A document circulated among ministers and senior officials, based on Dreze’s
Plan B and now officially called by that name, indicates it could become a major input for the Bill. But what irks Dreze and his friends is that the government document is actually a watered-down version of the original Plan B.
The Plan B proposed by Dreze and other economists in a letter to the prime minister when the Food Security Bill was introduced in the Parliament had been greeted with a lot of criticism.
“The idea was to draw the attention to the possibility of a better framework—a framework that was simpler and better, irrespective of whether or not the government was willing to commit more resources” says Dreze.
However, the government’s move to tweak the original proposal has not gone down well with the activists.
”The purpose of Plan B was simply to point out that it’s futile and unnecessary to create separate priority and general categories even after excluding 25 per cent of the rural population and 50 per cent of the urban population. It was neither an endorsement of these exclusion ratios, nor a recommendation about what entitlements people should have,” Dreze told Business Standard.
The crux of Dreze’s proposal was that above poverty line (APL) and below poverty line (BPL) demarcations be merged so that errors of exclusion could be avoided and everyone with a card gets food grains. His suggestion was that each family under APL and BPL gets a uniform quantity of 25 or 30 kgs. This dilutes the Bill’s provision from its proposal to provide seven kgs of grains per person to five kgs.
The Right to Food campaign of which Dreze is a member, is up in arms against this plan to reduce entitlements. Left parties have already threatened an agitation on September 12, asking for 35 kgs for BPL and APL households.
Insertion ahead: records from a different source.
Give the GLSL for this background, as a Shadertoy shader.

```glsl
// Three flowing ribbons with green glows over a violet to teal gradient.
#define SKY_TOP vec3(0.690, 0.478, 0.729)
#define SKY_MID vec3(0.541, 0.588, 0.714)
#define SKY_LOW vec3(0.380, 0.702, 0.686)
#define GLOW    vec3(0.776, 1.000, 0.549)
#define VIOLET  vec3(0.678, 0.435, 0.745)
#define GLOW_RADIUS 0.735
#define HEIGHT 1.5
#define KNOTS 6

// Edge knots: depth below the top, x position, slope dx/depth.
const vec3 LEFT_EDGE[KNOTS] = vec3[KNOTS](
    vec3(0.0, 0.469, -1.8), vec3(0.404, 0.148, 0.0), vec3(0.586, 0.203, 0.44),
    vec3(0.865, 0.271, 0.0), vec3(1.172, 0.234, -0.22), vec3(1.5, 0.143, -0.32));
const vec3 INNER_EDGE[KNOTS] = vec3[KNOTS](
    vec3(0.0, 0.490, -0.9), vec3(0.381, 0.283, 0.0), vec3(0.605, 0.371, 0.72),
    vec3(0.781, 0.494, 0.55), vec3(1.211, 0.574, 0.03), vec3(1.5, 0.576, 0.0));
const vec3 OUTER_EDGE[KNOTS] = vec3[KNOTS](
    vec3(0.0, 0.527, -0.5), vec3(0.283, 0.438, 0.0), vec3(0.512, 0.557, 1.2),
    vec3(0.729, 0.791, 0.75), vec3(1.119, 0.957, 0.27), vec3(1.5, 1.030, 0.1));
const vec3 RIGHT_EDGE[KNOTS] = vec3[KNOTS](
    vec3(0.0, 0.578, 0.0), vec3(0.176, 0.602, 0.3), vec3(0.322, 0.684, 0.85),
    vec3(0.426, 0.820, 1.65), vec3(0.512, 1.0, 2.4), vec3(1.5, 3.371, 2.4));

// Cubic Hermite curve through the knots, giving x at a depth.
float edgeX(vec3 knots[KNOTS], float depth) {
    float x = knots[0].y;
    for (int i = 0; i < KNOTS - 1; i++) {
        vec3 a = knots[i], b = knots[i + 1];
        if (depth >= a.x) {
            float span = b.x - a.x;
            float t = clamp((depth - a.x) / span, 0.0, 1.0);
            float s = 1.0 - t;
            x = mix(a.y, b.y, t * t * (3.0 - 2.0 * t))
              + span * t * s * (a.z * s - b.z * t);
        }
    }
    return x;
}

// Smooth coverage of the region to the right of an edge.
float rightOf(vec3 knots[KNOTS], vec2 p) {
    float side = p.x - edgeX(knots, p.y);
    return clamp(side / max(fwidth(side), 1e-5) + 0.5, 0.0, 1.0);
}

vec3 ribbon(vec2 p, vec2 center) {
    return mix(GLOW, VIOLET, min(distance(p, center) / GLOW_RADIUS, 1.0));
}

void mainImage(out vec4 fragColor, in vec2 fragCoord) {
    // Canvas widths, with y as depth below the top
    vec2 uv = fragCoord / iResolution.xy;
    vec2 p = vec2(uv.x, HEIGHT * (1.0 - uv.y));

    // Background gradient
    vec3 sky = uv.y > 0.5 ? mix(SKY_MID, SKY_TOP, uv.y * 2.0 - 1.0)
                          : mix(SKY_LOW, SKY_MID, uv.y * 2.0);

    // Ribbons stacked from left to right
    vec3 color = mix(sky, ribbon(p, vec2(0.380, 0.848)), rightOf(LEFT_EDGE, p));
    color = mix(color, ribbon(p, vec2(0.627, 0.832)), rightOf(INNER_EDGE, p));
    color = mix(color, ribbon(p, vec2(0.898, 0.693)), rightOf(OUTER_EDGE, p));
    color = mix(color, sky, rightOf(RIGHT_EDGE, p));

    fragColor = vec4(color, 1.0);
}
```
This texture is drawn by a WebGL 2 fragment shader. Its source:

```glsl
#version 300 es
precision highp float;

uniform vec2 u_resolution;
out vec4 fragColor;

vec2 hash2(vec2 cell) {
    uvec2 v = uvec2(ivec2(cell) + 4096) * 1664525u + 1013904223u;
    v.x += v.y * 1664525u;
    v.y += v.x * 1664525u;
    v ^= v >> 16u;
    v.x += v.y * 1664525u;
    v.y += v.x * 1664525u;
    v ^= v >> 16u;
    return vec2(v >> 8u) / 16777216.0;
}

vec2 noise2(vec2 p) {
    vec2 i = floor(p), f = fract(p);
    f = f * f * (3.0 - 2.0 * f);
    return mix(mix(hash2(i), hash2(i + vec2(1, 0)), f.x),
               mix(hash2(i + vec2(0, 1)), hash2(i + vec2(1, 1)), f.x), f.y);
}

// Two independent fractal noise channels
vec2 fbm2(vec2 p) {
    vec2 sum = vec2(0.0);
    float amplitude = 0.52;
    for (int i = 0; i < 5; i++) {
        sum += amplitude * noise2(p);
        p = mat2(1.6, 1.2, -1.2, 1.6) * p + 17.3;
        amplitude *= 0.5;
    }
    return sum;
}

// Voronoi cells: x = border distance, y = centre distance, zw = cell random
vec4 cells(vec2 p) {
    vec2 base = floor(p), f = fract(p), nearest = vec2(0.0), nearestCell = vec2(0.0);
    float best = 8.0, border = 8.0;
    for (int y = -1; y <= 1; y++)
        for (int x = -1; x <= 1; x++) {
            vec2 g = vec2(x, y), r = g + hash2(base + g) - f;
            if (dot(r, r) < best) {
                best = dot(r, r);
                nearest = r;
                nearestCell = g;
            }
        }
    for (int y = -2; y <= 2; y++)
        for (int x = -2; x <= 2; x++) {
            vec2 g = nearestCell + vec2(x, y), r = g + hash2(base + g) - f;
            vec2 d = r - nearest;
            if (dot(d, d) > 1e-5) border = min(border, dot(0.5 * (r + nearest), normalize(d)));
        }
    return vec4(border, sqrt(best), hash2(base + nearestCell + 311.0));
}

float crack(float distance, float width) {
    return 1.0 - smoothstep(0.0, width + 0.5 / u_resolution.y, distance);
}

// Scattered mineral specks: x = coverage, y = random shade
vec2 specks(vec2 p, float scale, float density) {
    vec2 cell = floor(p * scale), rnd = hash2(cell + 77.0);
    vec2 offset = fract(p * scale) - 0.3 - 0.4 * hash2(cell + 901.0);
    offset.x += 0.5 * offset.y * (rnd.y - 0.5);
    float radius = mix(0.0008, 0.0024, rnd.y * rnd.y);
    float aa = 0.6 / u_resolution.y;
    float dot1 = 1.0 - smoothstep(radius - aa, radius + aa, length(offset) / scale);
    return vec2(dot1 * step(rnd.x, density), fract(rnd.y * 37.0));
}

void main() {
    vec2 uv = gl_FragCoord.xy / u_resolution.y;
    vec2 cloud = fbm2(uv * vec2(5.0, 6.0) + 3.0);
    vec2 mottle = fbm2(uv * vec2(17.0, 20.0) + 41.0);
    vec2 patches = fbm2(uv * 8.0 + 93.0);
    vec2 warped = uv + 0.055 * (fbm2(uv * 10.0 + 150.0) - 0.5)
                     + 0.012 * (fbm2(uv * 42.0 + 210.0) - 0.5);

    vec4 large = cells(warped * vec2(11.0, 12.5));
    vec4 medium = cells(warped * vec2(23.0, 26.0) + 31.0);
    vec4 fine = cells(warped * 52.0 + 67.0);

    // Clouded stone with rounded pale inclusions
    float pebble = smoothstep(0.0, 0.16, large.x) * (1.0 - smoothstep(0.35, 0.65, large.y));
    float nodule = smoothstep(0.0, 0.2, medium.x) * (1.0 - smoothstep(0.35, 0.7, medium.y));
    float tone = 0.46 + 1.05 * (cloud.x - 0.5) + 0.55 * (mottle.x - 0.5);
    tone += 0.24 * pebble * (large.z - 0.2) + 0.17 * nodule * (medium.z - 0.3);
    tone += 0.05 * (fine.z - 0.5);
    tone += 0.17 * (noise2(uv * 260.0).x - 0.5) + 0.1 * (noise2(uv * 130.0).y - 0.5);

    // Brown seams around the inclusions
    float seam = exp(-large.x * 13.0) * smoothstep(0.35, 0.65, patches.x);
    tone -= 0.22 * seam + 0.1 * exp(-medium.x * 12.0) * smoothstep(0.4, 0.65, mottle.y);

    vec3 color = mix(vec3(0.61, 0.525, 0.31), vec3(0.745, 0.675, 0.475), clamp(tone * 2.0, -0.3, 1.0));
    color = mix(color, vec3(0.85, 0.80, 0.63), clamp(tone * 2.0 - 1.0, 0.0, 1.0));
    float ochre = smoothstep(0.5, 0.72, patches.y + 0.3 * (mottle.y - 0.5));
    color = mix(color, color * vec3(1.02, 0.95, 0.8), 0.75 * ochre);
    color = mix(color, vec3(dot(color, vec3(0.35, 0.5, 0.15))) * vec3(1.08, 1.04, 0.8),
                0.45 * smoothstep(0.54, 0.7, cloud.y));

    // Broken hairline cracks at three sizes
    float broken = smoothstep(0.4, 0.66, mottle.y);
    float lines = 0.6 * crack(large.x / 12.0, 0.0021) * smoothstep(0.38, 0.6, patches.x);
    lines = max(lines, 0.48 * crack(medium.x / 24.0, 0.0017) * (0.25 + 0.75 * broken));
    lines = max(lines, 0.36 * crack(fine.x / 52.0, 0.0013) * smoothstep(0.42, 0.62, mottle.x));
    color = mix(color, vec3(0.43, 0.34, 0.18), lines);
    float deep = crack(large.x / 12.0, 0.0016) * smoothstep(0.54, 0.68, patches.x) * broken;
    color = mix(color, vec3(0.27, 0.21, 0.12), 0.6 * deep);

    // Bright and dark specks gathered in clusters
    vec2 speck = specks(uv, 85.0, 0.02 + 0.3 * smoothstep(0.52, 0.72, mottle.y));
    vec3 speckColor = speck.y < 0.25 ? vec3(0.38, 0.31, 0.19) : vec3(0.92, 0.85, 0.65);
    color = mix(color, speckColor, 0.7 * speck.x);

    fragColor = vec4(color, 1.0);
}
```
Dreze in his plan had asked for a uniform exclusion of 25 per cent of population from the ambit of the Bill. The government decided to go further and make it 33 per cent. Another dilution proposed in the government version of Plan B against both the Bill and the Dreze Plan B is that no distinction is made between urban and rural. The original government bill, as well as the Dreze Plan B, differentiated between urban and rural when the exclusion rate was stated.
What upsets him more is the government has chosen to retain the name, Plan B, initially given by Dreze and economists to their plan. “We are not finding a forum to make known our views on such an important legislation,” he says.
Right to Food activists meanwhile are planning to take to streets on August 28 to press for universal PDS including food grains, pulses,and oil at seven kgs per person as proposed in the original Bill.